Problem —
Go through the records below and show every line with the string "size".

Items listed in a dataset:
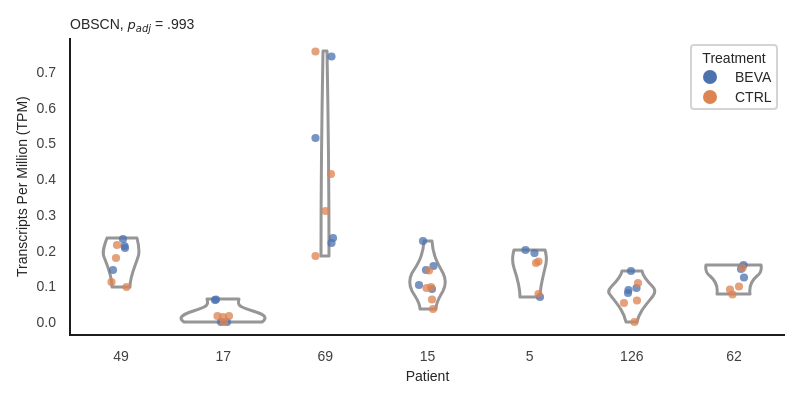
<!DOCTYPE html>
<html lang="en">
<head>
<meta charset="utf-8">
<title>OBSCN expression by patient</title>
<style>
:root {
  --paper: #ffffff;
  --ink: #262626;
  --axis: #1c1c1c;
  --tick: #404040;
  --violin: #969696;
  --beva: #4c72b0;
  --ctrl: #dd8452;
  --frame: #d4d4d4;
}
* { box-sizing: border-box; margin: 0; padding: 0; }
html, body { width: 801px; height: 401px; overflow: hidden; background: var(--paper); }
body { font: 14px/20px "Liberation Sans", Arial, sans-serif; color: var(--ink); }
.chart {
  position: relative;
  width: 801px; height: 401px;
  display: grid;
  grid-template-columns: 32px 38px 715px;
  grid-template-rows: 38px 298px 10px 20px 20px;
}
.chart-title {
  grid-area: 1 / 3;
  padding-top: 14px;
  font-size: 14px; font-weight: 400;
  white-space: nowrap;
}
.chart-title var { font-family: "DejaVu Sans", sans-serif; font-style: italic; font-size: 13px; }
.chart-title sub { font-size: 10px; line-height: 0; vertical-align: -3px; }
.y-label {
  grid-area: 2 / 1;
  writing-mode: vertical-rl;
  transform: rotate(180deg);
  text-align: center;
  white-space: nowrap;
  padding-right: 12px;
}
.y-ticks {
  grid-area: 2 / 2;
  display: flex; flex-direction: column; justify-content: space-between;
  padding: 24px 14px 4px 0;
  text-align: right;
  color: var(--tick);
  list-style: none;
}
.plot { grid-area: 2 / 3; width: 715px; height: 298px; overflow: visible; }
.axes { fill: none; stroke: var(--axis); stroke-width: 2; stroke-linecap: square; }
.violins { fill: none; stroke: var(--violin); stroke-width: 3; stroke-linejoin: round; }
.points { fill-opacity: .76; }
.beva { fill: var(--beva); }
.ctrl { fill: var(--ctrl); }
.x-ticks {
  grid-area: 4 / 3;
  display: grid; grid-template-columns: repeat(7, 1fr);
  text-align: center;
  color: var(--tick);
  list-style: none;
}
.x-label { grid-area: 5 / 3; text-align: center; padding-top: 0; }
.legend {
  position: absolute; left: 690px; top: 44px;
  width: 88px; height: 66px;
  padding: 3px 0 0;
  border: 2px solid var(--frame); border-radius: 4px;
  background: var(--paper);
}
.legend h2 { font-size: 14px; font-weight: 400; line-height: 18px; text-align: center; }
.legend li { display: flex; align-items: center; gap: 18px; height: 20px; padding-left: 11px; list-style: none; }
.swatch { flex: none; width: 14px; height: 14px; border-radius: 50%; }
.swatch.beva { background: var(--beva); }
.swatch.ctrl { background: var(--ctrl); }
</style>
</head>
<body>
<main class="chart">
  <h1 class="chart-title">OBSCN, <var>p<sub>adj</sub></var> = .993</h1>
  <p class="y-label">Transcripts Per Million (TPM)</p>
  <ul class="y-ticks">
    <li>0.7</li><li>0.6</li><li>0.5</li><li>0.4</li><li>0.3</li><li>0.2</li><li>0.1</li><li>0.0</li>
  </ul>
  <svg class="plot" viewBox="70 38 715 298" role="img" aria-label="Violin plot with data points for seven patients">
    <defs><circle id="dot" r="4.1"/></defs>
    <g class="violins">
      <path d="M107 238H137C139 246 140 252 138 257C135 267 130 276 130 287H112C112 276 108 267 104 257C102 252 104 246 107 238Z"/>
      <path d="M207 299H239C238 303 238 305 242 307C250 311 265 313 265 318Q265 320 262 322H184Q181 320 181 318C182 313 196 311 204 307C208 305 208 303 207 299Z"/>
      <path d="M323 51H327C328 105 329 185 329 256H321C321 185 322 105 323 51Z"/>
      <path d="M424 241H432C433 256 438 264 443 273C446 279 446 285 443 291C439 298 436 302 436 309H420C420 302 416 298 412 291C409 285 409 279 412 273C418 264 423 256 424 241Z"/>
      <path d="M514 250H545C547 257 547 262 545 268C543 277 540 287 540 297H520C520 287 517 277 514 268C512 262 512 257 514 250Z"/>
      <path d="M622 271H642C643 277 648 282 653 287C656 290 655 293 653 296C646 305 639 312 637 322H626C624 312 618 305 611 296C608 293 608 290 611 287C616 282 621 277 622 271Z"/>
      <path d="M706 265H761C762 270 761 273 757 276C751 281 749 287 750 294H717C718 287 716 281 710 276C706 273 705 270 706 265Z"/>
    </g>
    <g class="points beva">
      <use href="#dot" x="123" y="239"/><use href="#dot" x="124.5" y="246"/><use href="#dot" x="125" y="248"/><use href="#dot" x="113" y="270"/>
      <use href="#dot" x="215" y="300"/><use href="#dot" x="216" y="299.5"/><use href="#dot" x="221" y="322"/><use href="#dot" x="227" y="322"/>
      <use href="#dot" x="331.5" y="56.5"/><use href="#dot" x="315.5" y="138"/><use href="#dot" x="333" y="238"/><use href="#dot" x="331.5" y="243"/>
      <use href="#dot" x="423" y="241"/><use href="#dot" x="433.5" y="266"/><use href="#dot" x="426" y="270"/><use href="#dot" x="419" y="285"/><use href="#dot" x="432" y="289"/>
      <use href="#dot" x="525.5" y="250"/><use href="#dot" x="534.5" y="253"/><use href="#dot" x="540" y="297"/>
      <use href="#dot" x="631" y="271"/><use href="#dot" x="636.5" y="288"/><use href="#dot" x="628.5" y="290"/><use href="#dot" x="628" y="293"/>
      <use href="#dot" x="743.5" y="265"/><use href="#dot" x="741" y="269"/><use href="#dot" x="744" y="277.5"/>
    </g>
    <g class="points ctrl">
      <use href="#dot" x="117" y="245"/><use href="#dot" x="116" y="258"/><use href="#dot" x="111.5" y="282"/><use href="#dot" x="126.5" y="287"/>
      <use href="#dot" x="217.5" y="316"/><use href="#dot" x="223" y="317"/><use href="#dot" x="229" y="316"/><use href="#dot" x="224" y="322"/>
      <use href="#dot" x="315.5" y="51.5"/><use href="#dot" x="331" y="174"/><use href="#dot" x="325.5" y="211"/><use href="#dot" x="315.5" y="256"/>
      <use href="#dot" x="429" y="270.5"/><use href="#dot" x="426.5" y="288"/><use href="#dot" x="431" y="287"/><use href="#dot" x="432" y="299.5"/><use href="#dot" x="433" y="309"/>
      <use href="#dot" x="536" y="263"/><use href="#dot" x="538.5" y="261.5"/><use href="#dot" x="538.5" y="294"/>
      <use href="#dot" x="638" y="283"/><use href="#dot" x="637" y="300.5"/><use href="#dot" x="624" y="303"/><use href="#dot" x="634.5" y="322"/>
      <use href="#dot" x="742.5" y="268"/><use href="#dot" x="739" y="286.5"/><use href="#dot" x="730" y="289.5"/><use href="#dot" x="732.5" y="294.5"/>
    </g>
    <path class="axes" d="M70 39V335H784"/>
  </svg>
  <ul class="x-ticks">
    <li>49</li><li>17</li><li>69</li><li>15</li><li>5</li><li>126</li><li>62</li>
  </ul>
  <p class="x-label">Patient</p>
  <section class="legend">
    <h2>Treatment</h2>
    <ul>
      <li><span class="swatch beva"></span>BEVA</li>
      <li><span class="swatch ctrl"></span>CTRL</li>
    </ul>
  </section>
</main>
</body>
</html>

--

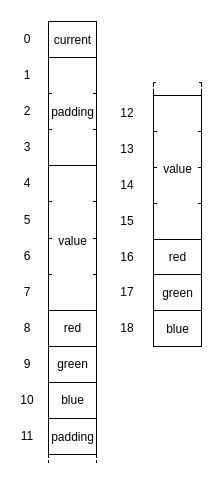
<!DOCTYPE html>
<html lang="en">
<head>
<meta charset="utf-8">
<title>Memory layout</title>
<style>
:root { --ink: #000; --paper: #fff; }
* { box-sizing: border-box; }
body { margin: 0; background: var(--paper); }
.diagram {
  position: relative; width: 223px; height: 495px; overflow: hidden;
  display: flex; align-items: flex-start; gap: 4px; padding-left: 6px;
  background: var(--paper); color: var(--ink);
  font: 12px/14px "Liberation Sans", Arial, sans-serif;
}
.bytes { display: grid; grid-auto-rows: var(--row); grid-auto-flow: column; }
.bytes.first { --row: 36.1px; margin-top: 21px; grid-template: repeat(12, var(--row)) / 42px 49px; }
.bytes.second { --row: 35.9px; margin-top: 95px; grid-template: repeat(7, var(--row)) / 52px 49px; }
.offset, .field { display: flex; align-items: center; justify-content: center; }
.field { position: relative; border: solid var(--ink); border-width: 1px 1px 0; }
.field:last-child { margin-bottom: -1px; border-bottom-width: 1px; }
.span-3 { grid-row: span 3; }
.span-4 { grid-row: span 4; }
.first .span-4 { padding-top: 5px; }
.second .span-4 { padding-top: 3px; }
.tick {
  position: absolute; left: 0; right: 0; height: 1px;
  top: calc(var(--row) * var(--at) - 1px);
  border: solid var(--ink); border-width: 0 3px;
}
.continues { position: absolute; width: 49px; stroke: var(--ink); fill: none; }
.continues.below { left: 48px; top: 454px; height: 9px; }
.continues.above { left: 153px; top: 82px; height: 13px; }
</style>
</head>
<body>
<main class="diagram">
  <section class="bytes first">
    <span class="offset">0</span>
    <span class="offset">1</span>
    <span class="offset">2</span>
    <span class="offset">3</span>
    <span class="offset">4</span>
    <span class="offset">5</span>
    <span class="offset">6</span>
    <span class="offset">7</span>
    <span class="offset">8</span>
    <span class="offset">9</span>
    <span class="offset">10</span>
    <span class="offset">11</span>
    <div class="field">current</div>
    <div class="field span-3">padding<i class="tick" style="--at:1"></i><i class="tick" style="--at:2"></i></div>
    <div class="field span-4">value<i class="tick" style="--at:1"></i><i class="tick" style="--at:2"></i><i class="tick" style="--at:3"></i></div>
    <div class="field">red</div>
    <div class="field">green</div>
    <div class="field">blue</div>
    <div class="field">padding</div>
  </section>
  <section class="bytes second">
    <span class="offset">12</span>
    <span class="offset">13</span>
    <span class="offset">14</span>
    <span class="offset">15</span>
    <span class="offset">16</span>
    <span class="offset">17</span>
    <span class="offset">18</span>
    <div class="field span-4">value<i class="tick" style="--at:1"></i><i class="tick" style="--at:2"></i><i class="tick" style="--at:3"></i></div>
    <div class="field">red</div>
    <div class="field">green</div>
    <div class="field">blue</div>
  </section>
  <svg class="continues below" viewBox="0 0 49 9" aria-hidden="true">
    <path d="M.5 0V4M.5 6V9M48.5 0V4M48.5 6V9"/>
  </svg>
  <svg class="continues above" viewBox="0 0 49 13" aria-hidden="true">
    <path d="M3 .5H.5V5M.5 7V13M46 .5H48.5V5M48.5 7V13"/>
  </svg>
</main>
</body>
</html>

Task solution —
  font-size: 14px; font-weight: 400;
.chart-title var { font-family: "DejaVu Sans", sans-serif; font-style: italic; font-size: 13px; }
.chart-title sub { font-size: 10px; line-height: 0; vertical-align: -3px; }
.legend h2 { font-size: 14px; font-weight: 400; line-height: 18px; text-align: center; }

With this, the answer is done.